Slab piers are push piers designed specifically to stabilize and (in some cases) raise slabs that have settled. This type of pier is driven into the soil in the settlement area, deep enough to connect the slab to stable, load-bearing soil or bedrock. The helical blades anchor to the soil as the pier is essentially screwed into the ground. A specially designed bracket connects the top of the pier to the underside of the slab to stabilize and/or raise the slab back to its original position. Grout is pumped in to fill the void created under the slab, and then concrete is poured over the holes created for installation.
Advantages of slab piers:
- Can extend to great depths to contact stable soil or bedrock
- Non-destructive repair requiring minimal excavation
- Completely hidden after installation holes are filled

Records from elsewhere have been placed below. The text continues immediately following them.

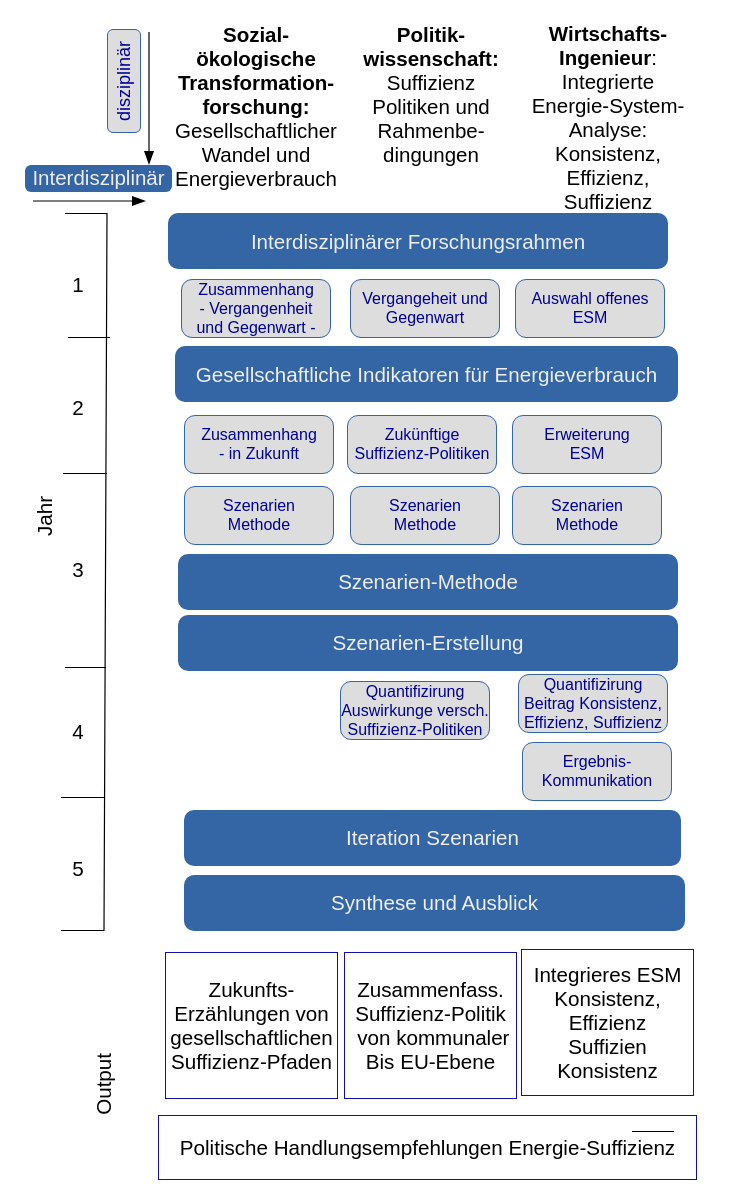
<!DOCTYPE html>
<html lang="de">
<head>
<meta charset="utf-8">
<title>Forschungsplan Energie-Suffizienz</title>
<style>
:root {
  --paper: #ffffff;
  --ink: #000000;
  --blue: #3465a4;
  --grey: #dddddd;
  --navy: #000094;
  --frame: #1010a8;
  --light: #eeeeee;
}
* { box-sizing: border-box; margin: 0; padding: 0; }
html, body { width: 730px; height: 1200px; overflow: hidden; background: var(--paper); }
.plan {
  position: relative;
  width: 730px;
  height: 1200px;
  overflow: hidden;
  color: var(--ink);
  font: 20.6px/24px "Liberation Sans", Arial, sans-serif;
  text-align: center;
  white-space: nowrap;
}
.plan > * { position: absolute; left: var(--x); top: var(--y); }
.discipline { width: 180px; font-weight: normal; font-size: 20.5px; }
.bar, .task, .output, .axis, .year {
  display: flex;
  align-items: center;
  justify-content: center;
}
.bar {
  width: var(--w, 500px);
  height: 56px;
  border-radius: 10px;
  background: var(--blue);
  color: var(--light);
}
.bar.key { height: 27px; padding-bottom: 1px; border-radius: 6px; font-size: 20.5px; }
.bar.low { padding-top: 2px; }
.task {
  width: 150px;
  height: 59px;
  padding-bottom: 1px;
  border: 1px solid var(--blue);
  border-radius: 11px;
  background: var(--grey);
  color: var(--navy);
  font-size: 16px;
  line-height: 19px;
}
.task.key {
  width: 34px;
  height: 104px;
  padding-bottom: 0;
  border-radius: 6px;
  font-size: 18px;
}
.upright { writing-mode: vertical-rl; transform: rotate(180deg); }
.axis { width: 30px; height: 80px; }
.year { width: 30px; height: 24px; }
.output {
  width: var(--w, 173px);
  height: var(--h, 147px);
  border: 1px solid var(--frame);
}
.lines { left: 0; top: 0; width: 730px; height: 1200px; fill: none; stroke: var(--ink); stroke-width: 1.2; }
.lines .head { fill: var(--ink); stroke: none; }
</style>
</head>
<body>
<main class="plan">
  <h2 class="discipline" style="--x:166px;--y:23px"><b>Sozial-<br>ökologische<br>Transformation-<br>forschung:</b><br>Gesellschaftlicher<br>Wandel und<br>Energieverbrauch</h2>
  <h2 class="discipline" style="--x:341px;--y:23px"><b>Politik-<br>wissenschaft:</b><br>Suffizienz<br>Politiken und<br>Rahmenbe-<br>dingungen</h2>
  <h2 class="discipline" style="--x:518px;--y:22px"><b>Wirtschafts-<br>Ingenieur</b>:<br>Integrierte<br>Energie-System-<br>Analyse:<br>Konsistenz,<br>Effizienz,<br>Suffizienz</h2>

  <div class="task key" style="--x:107px;--y:29px"><span class="upright">disziplinär</span></div>
  <div class="bar key" style="--x:25px;--y:165px;--w:147px">Interdisziplinär</div>

  <svg class="lines" viewBox="0 0 730 1200" aria-hidden="true">
    <g class="arrows">
      <path d="M149 32V153M33 201H133"/>
      <path class="head" d="M144 151H154L149 165ZM132 196V206L146 201Z"/>
    </g>
    <path class="timeline" d="M65 213.5H107L104 930.5H61M68 337.5H110M63 473.5H107M65 667.5H106M61 797.5H104"/>
    <path class="accent" d="M632 1131.5H674"/>
  </svg>

  <div class="axis" style="--x:30px;--y:476px"><span class="upright">Jahr</span></div>
  <div class="year" style="--x:63px;--y:273px">1</div>
  <div class="year" style="--x:63px;--y:396px">2</div>
  <div class="year" style="--x:63px;--y:558px">3</div>
  <div class="year" style="--x:63px;--y:720px">4</div>
  <div class="year" style="--x:63px;--y:857px">5</div>

  <div class="bar low" style="--x:168px;--y:213px">Interdisziplinärer Forschungsrahmen</div>
  <div class="task" style="--x:181px;--y:279px">Zusammenhang<br>- Vergangenheit<br>und Gegenwart -</div>
  <div class="task" style="--x:350px;--y:279px">Vergangeheit und<br>Gegenwart</div>
  <div class="task" style="--x:515px;--y:279px">Auswahl offenes<br>ESM</div>

  <div class="bar low" style="--x:175px;--y:346px;--w:503px">Gesellschaftliche Indikatoren für Energieverbrauch</div>
  <div class="task" style="--x:184px;--y:415px">Zusammenhang<br>- in Zukunft</div>
  <div class="task" style="--x:347px;--y:415px">Zukünftige<br>Suffizienz-Politiken</div>
  <div class="task" style="--x:512px;--y:415px">Erweiterung<br>ESM</div>

  <div class="task" style="--x:184px;--y:486px">Szenarien<br>Methode</div>
  <div class="task" style="--x:350px;--y:486px">Szenarien<br>Methode</div>
  <div class="task" style="--x:512px;--y:486px">Szenarien<br>Methode</div>
  <div class="bar" style="--x:178px;--y:554px">Szenarien-Methode</div>
  <div class="bar" style="--x:178px;--y:615px">Szenarien-Erstellung</div>

  <div class="task" style="--x:340px;--y:681px">Quantifizirung<br>Auswirkunge versch.<br>Suffizienz-Politiken</div>
  <div class="task" style="--x:518px;--y:674px">Quantifizirung<br>Beitrag Konsistenz,<br>Effizienz, Suffizienz</div>
  <div class="task" style="--x:522px;--y:742px">Ergebnis-<br>Kommunikation</div>

  <div class="bar" style="--x:184px;--y:810px;--w:497px">Iteration Szenarien</div>
  <div class="bar" style="--x:184px;--y:875px;--w:501px">Synthese und Ausblick</div>

  <div class="axis" style="--x:89px;--y:1044px"><span class="upright">Output</span></div>
  <div class="output" style="--x:165px;--y:952px">Zukunfts-<br>Erzählungen von<br>gesellschaftlichen<br>Suffizienz-Pfaden</div>
  <div class="output" style="--x:344px;--y:952px">Zusammenfass.<br>Suffizienz-Politik<br>&nbsp;von kommunaler<br>Bis EU-Ebene</div>
  <div class="output" style="--x:521px;--y:949px">Integrieres ESM<br>Konsistenz,<br>Effizienz<br>Suffizien<br>Konsistenz</div>
  <div class="output" style="--x:158px;--y:1115px;--w:539px;--h:65px">Politische Handlungsempfehlungen Energie-Suffizienz</div>
</main>
</body>
</html>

- In some cases can help lift a settled slab in addition to stabilizing i